His presentation, titled “I Did It Wrong: How to be a Creative Person in the World,” addressed what he described as the “embarrassing or near-fatal mistakes” he made over the course of his writing career, as well as how such missteps could be avoided. In particular, he emphasized the importance of rejection, community, and knowing oneself as a writer.
“As much as [writing] is about finding your voice and honing your craft, it is about rejection,” said Grossman.
He spoke on his background as a writer, including growing up in a literature-loving household and his childhood enchantment with The Lion, the Witch, and the Wardrobe.
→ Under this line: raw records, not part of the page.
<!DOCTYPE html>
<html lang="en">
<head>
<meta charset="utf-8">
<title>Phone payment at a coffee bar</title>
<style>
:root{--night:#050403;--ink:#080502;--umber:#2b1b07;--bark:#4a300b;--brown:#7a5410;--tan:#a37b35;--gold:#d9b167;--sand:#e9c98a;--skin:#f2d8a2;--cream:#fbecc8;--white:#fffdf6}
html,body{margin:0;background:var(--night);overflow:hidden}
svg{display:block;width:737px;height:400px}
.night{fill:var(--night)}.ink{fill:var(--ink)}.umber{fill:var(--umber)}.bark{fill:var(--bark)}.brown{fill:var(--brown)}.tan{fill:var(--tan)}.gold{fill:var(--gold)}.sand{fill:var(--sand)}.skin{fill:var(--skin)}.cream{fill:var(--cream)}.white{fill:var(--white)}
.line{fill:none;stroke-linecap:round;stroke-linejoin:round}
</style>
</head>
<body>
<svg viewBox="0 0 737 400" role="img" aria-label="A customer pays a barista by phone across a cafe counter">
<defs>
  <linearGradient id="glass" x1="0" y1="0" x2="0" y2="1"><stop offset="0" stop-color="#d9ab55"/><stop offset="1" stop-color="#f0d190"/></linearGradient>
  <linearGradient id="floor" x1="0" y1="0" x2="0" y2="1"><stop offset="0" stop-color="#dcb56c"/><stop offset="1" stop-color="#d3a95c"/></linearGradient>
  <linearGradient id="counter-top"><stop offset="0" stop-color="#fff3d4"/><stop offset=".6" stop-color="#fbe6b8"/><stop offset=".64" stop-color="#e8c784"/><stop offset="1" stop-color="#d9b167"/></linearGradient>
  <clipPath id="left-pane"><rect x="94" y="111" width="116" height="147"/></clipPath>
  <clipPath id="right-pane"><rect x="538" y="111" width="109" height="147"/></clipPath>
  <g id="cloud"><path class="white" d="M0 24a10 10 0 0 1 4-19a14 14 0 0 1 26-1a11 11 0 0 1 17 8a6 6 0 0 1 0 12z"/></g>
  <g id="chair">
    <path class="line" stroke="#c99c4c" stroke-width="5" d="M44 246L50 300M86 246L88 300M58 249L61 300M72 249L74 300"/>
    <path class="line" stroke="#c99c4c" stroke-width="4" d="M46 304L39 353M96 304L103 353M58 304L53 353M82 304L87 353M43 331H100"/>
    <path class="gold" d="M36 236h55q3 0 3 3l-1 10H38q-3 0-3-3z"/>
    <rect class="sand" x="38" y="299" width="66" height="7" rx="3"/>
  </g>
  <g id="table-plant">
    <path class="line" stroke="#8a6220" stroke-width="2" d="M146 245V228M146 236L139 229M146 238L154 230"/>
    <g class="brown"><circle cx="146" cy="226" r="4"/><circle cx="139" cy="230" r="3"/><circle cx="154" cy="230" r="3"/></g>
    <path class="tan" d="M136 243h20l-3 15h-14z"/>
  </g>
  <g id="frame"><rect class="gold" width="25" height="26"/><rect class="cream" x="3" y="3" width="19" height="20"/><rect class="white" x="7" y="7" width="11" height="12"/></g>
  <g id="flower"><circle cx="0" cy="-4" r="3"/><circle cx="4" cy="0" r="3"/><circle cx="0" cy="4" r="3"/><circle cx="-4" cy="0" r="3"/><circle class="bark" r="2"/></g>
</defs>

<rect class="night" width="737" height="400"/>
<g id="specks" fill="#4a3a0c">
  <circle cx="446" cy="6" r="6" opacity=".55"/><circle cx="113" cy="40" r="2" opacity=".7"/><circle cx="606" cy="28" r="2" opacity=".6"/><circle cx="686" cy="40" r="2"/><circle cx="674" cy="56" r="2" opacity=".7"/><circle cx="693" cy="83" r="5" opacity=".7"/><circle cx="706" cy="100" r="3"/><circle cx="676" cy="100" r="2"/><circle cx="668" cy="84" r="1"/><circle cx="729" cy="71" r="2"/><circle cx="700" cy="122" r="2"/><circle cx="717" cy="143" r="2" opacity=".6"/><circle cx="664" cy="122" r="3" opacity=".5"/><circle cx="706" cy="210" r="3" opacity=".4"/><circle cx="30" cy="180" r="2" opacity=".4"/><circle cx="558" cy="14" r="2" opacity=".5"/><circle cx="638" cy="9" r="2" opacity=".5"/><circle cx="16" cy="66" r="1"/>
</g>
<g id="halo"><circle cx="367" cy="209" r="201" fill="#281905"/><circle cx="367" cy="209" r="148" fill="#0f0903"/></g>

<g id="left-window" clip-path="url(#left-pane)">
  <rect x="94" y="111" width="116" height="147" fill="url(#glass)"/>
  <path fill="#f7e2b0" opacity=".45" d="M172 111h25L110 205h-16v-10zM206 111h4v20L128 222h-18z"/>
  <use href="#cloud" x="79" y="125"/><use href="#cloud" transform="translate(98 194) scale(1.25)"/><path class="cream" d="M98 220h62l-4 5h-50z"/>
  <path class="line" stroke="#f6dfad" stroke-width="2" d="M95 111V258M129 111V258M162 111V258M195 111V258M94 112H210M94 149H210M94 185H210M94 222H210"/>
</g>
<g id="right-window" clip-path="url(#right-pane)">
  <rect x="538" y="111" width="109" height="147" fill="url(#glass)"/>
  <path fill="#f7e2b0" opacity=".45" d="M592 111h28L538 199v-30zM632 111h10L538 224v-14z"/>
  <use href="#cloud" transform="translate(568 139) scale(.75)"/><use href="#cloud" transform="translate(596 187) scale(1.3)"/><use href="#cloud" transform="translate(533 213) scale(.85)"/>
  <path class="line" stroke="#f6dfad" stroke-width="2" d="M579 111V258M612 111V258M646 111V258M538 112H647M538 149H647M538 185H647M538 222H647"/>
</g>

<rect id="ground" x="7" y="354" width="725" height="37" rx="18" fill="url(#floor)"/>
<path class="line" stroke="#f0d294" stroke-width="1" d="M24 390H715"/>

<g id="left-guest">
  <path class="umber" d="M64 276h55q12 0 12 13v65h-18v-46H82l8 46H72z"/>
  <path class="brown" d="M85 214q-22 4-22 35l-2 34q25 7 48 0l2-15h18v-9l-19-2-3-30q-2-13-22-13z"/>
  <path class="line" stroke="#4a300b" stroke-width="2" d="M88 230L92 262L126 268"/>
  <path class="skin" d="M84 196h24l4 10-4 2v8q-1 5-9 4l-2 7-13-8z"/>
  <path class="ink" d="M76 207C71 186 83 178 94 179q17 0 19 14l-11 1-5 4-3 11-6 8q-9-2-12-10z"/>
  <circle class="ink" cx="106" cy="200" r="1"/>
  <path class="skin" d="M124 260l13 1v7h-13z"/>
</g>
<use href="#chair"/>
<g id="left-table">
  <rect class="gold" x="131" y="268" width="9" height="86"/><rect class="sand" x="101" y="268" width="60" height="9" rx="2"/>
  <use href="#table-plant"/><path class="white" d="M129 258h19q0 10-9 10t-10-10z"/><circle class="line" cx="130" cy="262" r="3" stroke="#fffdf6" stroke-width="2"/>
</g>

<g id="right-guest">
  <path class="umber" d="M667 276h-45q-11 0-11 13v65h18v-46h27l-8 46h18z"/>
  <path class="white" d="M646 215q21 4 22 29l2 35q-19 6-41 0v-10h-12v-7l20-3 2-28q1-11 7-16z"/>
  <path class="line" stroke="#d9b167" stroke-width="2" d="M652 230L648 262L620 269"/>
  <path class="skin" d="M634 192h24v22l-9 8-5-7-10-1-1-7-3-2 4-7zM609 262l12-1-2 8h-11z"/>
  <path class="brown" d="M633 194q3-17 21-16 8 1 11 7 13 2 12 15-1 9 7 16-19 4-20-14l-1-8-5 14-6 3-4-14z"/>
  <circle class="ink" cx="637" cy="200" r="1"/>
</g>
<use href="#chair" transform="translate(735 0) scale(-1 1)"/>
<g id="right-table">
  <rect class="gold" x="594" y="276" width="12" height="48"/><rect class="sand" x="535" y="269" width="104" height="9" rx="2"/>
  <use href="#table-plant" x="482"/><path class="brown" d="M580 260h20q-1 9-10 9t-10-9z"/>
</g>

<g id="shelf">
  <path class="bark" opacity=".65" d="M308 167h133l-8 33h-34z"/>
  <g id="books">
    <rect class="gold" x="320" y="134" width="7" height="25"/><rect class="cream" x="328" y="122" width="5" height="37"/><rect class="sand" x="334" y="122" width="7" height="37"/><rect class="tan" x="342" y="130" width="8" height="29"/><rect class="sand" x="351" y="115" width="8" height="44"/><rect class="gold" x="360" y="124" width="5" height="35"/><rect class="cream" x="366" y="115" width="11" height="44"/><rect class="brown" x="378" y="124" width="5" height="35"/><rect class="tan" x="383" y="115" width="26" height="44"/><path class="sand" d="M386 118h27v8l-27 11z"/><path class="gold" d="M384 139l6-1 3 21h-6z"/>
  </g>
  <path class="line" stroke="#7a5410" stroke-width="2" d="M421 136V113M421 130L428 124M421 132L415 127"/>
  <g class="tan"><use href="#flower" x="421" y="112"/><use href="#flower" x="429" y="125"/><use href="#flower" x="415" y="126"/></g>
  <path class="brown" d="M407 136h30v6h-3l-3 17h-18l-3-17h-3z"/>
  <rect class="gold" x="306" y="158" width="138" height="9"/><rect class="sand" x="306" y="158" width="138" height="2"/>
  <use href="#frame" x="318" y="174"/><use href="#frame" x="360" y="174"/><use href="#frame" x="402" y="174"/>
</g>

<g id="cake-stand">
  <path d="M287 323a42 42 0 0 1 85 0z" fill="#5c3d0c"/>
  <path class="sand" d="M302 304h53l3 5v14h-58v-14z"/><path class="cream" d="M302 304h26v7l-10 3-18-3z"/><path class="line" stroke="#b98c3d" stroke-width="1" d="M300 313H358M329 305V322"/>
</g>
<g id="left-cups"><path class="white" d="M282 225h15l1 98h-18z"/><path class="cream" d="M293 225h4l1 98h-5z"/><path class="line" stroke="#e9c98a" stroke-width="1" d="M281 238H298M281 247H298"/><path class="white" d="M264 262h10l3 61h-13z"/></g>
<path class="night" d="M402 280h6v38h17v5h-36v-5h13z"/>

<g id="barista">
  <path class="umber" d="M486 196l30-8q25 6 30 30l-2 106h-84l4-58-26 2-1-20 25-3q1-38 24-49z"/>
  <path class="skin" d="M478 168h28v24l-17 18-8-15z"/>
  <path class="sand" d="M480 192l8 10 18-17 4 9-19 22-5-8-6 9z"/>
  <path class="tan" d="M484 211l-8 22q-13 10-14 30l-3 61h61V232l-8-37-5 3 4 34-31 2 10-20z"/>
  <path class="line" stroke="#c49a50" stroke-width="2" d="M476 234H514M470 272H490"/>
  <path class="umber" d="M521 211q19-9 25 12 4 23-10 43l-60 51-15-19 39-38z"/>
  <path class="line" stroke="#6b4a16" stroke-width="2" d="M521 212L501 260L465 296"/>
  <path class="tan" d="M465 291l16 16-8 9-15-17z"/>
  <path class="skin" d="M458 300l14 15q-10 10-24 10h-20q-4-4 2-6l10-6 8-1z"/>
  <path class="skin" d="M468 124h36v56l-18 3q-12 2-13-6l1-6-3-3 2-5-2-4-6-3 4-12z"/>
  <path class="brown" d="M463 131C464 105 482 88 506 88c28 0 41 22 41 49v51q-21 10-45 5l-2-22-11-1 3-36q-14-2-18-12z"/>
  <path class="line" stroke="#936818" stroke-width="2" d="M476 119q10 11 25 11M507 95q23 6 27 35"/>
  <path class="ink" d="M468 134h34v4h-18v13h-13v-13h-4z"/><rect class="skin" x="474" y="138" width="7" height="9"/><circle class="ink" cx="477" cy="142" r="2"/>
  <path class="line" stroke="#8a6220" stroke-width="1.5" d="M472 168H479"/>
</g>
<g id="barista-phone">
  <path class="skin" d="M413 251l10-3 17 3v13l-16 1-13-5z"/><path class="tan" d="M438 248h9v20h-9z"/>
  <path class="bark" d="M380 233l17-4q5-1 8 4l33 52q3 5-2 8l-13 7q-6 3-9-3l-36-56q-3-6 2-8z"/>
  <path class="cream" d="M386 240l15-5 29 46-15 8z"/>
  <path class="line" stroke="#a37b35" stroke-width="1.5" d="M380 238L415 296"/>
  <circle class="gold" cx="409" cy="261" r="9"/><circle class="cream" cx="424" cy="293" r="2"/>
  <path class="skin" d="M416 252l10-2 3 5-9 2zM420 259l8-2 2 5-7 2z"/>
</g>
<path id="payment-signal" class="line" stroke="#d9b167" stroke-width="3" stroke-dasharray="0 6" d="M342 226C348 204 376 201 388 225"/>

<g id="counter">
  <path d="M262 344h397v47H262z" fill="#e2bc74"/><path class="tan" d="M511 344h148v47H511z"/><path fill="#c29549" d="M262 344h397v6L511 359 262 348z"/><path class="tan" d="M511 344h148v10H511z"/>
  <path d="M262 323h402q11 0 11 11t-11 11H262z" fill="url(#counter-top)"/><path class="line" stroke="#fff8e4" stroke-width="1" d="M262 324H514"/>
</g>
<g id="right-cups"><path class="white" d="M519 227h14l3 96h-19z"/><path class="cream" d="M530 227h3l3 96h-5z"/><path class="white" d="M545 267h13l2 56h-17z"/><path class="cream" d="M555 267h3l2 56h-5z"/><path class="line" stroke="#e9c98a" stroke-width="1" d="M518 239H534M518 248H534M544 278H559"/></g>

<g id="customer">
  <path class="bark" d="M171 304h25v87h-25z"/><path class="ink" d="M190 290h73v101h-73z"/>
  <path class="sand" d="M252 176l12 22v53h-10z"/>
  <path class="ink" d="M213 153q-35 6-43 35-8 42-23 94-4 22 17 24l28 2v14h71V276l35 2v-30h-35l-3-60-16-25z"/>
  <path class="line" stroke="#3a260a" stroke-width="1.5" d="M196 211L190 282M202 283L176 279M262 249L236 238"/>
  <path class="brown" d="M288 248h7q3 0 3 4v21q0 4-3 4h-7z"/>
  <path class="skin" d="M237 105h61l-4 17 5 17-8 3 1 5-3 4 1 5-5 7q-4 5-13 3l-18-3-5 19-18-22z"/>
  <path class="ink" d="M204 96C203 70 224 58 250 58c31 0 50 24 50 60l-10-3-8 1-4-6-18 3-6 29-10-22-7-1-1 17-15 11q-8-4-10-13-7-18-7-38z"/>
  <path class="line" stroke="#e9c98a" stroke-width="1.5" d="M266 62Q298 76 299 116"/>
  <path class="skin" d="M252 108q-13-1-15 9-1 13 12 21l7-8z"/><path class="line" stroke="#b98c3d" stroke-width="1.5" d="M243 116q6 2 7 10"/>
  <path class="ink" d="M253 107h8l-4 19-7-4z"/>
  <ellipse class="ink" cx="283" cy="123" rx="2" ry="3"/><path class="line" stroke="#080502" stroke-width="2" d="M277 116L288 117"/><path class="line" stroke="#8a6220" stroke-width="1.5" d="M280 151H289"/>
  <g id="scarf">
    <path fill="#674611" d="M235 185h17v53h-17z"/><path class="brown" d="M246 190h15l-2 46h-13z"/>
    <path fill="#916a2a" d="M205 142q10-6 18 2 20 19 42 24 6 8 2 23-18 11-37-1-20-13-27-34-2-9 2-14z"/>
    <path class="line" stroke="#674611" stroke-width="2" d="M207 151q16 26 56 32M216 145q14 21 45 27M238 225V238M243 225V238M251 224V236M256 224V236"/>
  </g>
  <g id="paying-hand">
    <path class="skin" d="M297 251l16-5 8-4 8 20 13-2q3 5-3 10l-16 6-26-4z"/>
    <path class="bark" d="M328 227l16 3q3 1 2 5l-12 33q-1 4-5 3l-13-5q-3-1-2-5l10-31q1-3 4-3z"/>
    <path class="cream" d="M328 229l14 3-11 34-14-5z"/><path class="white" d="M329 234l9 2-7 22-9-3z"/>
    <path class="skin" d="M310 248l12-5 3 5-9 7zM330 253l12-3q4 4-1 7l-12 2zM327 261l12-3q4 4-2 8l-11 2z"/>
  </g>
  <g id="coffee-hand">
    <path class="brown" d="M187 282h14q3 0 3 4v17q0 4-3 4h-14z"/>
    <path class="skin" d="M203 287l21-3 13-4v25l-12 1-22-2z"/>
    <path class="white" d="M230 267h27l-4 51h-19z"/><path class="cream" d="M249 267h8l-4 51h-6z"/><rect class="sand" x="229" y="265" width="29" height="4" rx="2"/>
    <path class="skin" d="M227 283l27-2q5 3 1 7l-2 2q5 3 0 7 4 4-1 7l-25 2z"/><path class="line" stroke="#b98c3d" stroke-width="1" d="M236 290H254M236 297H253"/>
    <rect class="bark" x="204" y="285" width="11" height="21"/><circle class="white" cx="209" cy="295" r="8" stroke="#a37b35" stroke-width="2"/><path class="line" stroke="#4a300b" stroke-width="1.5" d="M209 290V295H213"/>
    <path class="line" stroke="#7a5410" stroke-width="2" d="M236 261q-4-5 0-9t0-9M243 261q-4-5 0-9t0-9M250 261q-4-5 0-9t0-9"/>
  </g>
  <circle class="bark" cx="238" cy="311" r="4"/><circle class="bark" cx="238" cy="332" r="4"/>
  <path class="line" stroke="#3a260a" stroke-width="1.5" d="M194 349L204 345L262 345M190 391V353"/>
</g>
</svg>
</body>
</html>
Later, as an undergraduate, he repeatedly failed to be published in The Harvard Advocate, and after graduation, he traveled to Maine for an unsuccessful attempt at literary isolation.
“Art is rarely made by people on their own,” Grossman said of this episode.
It wasn’t until years later that he was able to find his voice, his genre, and his form: the humorous fantasy novel, as represented by The Magicians.
After the lecture, Grossman answered questions from the audience and signed books. Students such as Brielle Intorcia, FCLC ‘20, reacted positively to his presentation.
“I really resonated with the idea that writing is always together, with other people,” said Intorcia. “I had never thought about that before.”
Intorcia also expressed her appreciation for MHC events as an opportunity to glean insight from successful writers.
Over the two days that followed his presentation, Grossman continued offering insight in the form of craft classes and 1-on-1 advising at Rose Hill and Lincoln Center. In classes, he gave students practical tips on how to improve their writing, advising them to write like a reader, break rules, and remember that fiction isn’t rocket science.
Finally, on Wednesday, Lev Grossman attended High Tea at the St. Regis along with English department students, faculty, and prospective majors. Creative writing concentrator Ann Pekata, FCLC ‘20, enjoyed this chance to meet Grossman face-to-face after reading his novel.
“I read Lev Grossman’s book a couple years ago and thought it would be cool to meet him,” said Pekata.
She also appreciated the opportunity to network with other members of the English department, particularly in such a high-class setting.
“I gained some new friends at the table, so that was cool!” said Pekata. “I also discovered how much I love tarts.”
Going forward, the English Department and the Creative Writing Program hope to continue to provide students with opportunities to learn from accomplished writers such as Grossman, as well as the chance to come together as a department and discuss the literature that inspires us. Deep thanks to the visionary Mary Higgins Clark for making all of this possible.
You are invited to the next Reid-Mullarky Reseach and Teaching Forum—Writing and Teaching in the Age of the Unspeakable. Wednesday, October 24th from 2:30pm-6:30pm at Rose Hill’s Duane Library, Room 351 and videoconference to LL309. Please plan to attend. Tea will be served. For more info see below.